The manuscript he held was a poem of hers, scored with additions and alterations of his own, by which (though mistakenly) he believed he had improved it: a song of praise put in the mouth of a disciple of Plato: its name, "Eupolis, his Hymn to the Creator." As he turned the pages, his eyes paused and fastened themselves on a passage here and there:

     "Sole from sole Thou mak'st the sun
      On his burning axles run:
      The stars like dust around him fly,
      And strew the area of the sky:
      He drives so swift his race above,
      Mortals can't perceive him move:
      So smooth his course, oblique or straight,
      Olympus shakes not with his weight.
      As the Queen of solemn Night
      Fills at his vase her orb of light--
      Imparted lustre--thus we see
      The solar virtue shines by Thee.
      EIRESIONE! we'll no more
      For its fancied aid implore,
      Since bright oil and wool and wine
      And life-sustaining bread are Thine;
     Wine that sprightly mirth supplies,
      Noble wine for sacrifice. . . ."

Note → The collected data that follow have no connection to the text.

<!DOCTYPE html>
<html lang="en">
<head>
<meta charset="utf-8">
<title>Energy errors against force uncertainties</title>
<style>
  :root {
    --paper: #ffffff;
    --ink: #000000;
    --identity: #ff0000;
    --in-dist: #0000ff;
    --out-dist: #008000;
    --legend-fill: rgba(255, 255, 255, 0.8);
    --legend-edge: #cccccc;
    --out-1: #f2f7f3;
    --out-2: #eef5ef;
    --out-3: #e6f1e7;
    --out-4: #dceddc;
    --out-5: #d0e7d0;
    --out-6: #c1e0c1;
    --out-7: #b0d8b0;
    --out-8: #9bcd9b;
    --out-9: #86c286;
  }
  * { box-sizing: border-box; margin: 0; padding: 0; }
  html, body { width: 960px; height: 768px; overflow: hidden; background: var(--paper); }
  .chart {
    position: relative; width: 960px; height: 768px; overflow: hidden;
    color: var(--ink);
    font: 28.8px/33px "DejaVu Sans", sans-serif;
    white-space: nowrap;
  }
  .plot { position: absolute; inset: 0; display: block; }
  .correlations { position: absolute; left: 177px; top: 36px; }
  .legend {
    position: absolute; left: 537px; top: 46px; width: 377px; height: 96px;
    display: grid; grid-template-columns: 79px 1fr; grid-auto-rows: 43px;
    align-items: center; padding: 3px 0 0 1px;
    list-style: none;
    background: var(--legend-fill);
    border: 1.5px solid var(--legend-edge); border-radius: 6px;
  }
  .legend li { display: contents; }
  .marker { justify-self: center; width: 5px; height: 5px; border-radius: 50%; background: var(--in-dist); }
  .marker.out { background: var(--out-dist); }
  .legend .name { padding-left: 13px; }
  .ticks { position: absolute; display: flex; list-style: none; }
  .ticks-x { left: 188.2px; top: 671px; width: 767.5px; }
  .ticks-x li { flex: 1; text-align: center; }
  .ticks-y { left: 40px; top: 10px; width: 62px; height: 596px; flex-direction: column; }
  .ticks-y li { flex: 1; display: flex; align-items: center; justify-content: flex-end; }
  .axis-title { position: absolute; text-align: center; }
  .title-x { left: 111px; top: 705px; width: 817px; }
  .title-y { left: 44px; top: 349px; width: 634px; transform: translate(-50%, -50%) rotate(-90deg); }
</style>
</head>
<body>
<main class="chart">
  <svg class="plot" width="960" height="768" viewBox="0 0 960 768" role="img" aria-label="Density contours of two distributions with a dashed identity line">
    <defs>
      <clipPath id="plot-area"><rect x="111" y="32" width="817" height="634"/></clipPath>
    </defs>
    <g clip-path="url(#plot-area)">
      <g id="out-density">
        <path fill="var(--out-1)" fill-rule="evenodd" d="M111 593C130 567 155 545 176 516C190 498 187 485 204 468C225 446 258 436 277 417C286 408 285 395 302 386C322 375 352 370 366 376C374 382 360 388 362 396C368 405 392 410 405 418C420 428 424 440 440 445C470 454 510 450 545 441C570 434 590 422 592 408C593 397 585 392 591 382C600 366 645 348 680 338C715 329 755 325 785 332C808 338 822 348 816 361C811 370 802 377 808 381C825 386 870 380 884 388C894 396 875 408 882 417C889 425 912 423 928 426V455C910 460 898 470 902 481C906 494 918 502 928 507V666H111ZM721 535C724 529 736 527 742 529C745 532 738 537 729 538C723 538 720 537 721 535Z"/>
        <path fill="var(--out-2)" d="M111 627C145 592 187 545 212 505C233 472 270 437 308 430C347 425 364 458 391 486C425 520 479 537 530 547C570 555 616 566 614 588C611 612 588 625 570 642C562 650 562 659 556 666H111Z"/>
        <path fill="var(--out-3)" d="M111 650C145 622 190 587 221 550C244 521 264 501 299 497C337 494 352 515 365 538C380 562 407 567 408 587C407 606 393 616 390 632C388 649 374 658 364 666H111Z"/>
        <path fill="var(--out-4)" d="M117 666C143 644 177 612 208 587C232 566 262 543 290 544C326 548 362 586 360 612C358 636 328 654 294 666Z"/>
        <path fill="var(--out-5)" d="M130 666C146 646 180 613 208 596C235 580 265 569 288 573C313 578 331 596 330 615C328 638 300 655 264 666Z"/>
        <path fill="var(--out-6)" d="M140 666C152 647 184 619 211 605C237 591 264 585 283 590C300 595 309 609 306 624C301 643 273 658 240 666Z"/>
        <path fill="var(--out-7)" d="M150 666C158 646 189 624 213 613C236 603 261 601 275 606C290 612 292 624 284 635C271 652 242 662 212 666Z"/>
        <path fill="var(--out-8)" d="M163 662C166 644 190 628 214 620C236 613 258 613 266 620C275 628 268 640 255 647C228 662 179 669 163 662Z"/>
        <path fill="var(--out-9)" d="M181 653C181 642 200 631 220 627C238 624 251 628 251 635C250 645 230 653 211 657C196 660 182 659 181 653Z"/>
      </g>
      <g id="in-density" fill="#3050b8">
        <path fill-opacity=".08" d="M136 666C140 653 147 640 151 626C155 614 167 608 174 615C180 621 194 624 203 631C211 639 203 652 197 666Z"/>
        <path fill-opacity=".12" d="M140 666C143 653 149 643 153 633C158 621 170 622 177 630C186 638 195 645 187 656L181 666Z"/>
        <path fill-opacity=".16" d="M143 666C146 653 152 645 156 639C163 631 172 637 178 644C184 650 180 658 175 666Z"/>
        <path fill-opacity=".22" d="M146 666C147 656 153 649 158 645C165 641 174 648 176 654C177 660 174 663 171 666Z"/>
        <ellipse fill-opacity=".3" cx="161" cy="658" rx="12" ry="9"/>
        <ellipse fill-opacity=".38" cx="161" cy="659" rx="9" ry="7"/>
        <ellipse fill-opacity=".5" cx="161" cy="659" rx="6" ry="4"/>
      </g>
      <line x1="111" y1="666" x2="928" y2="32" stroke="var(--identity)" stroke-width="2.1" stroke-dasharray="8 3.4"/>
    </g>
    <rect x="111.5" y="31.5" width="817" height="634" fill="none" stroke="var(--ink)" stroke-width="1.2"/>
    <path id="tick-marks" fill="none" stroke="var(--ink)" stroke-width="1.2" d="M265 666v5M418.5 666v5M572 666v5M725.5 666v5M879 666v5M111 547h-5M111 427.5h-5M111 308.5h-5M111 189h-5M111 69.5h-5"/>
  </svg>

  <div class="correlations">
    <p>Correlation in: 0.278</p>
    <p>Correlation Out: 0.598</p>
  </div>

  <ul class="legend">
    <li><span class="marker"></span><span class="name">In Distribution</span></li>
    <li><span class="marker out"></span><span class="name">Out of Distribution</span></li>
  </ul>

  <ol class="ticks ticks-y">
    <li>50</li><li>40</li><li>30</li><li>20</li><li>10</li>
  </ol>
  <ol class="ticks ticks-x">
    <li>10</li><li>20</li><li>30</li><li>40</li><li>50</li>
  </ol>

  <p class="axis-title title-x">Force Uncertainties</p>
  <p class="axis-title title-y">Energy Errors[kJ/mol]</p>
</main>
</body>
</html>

The verses, though he repeated them, had no meaning for him. He remembered her sitting at the table by the window (now surrendered to Johnny Whitelamb) and transcribing them into a fair copy, sitting with head bent and the sunlight playing on her red-brown hair: he remembered her standing by his chair with a flushed face, waiting for his verdict. But though his memory retained these visions, they carried no sentiment. He only thought of the young, almost boyish, promise in the lines:

     "Omen, monster, prodigy!
      Or nothing is, or Jove, from thee.
      Whether various Nature's play,
      Or she, renversed, thy will obey,
      And to rebel man declare
      Famine, plague or wasteful war . . .
      No evil can from Thee proceed;
     'Tis only suffered, not decreed. . . ."

He gazed from the careful handwriting to the horizon beyond his window. Why had he fished out the poem from its drawer? She, the writer--his child--was a wanton.


Arthur Quiller-Couch